Protecting your office from cyber attacks
Cyber attacks and cyber crime are on the rise. According to research carried out by the UK government, approximately 8% of UK businesses were victims of cyber crimes in 2012 , leading to billions of pounds in damages. Researchers expect these figures to rise in the future too, as more businesses expand their operations online.
Protecting your business and your office from cyber attacks is of paramount importance. Failure to do so may result in your business being compromised leading to massive costs and losses in revenue. This article will list 5 tips to help protect your office from cyber attacks.
1 - Use antivirus and malware protection software
Viruses and malware programs are the most common threats to cyber security. These specially designed programs allow hackers and crackers to infiltrate and take over networks, often allowing them access to all the computers connected to the network as well as all the data stored on these computers.

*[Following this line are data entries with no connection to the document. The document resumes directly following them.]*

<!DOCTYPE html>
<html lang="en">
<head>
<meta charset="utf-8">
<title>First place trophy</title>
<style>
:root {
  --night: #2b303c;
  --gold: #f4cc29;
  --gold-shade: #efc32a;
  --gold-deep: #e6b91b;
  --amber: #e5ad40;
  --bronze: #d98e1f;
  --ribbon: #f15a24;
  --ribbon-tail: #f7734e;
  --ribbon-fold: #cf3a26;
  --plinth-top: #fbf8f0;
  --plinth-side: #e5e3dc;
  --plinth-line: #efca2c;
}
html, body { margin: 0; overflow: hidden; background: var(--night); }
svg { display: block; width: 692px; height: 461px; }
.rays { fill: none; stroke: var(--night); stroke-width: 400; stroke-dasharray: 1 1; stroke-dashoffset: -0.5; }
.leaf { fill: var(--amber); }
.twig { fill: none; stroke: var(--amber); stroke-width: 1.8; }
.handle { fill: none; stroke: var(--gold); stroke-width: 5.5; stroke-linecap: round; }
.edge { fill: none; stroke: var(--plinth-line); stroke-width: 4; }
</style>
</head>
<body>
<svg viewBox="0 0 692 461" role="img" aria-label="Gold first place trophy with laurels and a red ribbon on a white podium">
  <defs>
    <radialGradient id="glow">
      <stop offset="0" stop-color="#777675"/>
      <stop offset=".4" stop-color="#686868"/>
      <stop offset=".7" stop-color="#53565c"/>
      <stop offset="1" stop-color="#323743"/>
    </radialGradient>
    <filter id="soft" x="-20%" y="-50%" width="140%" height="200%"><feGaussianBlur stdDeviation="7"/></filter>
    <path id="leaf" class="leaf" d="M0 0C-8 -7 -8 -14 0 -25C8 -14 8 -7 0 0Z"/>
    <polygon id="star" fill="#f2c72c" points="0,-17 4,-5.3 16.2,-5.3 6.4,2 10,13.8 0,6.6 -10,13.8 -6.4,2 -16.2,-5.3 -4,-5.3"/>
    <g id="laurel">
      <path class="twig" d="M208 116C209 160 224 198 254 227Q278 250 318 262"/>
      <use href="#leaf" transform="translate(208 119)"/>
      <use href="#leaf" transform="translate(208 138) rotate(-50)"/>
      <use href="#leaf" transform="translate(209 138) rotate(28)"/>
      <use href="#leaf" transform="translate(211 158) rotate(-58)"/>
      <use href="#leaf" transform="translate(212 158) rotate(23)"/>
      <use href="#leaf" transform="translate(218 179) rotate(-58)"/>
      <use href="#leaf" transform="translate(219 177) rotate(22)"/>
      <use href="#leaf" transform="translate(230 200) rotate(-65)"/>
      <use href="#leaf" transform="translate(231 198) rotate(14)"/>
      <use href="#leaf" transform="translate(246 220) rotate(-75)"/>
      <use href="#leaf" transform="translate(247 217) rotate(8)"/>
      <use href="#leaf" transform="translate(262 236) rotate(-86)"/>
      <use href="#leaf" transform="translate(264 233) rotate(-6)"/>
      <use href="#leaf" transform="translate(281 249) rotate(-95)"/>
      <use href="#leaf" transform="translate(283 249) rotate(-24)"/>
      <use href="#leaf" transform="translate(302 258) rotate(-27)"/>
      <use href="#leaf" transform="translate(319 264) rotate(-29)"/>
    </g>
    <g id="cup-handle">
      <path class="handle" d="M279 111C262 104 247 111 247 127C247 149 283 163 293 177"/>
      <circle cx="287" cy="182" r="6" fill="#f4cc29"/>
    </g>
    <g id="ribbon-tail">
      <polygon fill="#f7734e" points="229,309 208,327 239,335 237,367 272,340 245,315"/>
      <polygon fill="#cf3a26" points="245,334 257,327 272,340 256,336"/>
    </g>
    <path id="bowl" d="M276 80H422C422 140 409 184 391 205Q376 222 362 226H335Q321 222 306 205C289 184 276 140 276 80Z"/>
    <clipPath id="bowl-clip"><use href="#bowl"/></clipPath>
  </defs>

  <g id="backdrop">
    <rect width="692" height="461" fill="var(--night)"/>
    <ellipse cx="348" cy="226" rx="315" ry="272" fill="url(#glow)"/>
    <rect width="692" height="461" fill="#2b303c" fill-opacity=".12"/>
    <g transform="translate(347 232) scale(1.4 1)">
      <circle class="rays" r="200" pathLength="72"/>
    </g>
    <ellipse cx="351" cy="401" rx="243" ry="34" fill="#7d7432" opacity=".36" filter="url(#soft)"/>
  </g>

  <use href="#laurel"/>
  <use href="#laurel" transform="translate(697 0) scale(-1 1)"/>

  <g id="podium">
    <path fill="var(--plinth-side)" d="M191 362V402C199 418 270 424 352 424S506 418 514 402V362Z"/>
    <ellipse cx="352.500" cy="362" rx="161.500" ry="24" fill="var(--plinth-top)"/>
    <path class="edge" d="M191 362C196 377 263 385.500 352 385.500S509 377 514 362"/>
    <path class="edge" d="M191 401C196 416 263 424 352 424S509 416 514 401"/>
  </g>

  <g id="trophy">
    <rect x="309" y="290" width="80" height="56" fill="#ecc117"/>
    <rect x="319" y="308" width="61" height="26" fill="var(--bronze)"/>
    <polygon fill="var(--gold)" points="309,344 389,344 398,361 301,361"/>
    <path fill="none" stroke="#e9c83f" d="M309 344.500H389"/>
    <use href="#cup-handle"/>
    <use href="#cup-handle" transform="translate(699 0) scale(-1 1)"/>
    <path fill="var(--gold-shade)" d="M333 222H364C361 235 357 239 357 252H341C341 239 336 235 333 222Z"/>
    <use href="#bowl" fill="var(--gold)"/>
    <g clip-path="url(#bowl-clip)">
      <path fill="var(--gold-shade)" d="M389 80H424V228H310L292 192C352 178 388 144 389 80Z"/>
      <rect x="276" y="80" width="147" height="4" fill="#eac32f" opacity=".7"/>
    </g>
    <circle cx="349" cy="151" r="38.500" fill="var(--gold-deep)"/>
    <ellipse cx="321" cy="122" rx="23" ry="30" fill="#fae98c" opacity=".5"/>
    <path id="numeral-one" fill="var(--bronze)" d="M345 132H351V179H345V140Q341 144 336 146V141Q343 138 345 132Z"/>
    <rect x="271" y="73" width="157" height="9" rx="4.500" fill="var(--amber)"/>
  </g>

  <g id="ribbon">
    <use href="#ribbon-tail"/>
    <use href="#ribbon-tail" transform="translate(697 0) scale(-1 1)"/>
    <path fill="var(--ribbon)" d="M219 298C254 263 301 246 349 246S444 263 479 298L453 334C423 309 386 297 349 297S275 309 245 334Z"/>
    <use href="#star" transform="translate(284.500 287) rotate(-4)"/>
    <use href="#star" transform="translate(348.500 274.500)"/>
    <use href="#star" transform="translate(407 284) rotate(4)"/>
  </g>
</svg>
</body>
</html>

Anti virus and malware protection software are special software programs designed to detect and defeat antivirus and malware. These software usually scan email attachments and files looking for viruses and malware, producing alerts whenever a contagion is found. They also periodically perform full hard drive scans looking for viruses and malware that have hidden themselves in the computer's system files.
While antivirus and malware protection software are a powerful first line of defence against hackers and crackers, they are not, unfortunately, infallible. If they're not updated regularly, they may be unable to detect the newest and most powerful viruses and malware, making them useless. As such, it's important to perform regular virus and malware definition updates for your antivirus and malware programs.
2 - Encrypt all business related data
Encryption is a powerful technique for locking down data and making it unavailable to the prying eyes of hackers and crackers.
Encryption works by obfuscating the contents of a file, making it unreadable without special software. Any hackers or crackers will be unable to read these encrypted files without decrypting them, which may take decades to do.
Ideally, all business related data should be encrypted, including data stored on usb keys, portable hard drives, laptops, and PCs.
3 - Use wired networking wherever possible
Wi-Fi, while a useful technology, can be infiltrated by skilled hackers and crackers. By using special software designed to break Wi-Fi security keys, they can uncover the codes needed to access the wireless network, leaving it open and vulnerable.
Wired networks, while cumbersome and fiddly to install, are more secure than wireless networks, as any hackers or crackers will need to physically connect their computing devices to the network in order to infiltrate it.
Ideally, wired networks should be used in place of wireless networks whenever possible. However, if wireless networks are required, they should be updated to use the newest WPA2 security encryption protocol. While the older WEP security encryption protocol issued security keys that could be decoded within a matter of minutes, the new WPA2 keys can take up to a decade to decode.
4 - Educate all employees about the importance of network security
Even the best network security can be compromised through user negligence. As such, all users on a network should be educated and informed of the steps required of them to ensure network security remains uncompromised.
This education usually centres on email, as it is the most common form of infiltration used by hackers and crackers. All employees should be advised not to open email attachments, especially from senders not already in their address books.
Ideally, an internet usage policy should be implemented too. This policy should detail what employees can and cannot do on a network. Under ideal circumstances, the policy should bar users from visiting non work related websites as these websites are the most likely to contain dangerous viruses and malware.
5 - Install a firewall
Firewalls are special pieces of software designed to keep hackers and crackers out of a system. They work by monitoring all incoming and outgoing connections on a network looking for unauthorised connections. If an unauthorised connection is discovered, the firewall blocks it, keeping the network safe.
Firewalls come in two varieties: software and hardware. Software firewalls are usually installed on individual internet connected devices, while hardware firewalls connect directly to the routers powering a network.
Ideally, your network should be fitted with a firewall designed to block any unauthorised connection attempts to computers connected to your network.
Every year, hundreds of thousands of businesses around the world are affected by cyber crime, causing untold damages and losses in revenue. Make sure to implement the 5 tips listed in this article to protect your business from attacks from hackers and crackers looking to do you harm.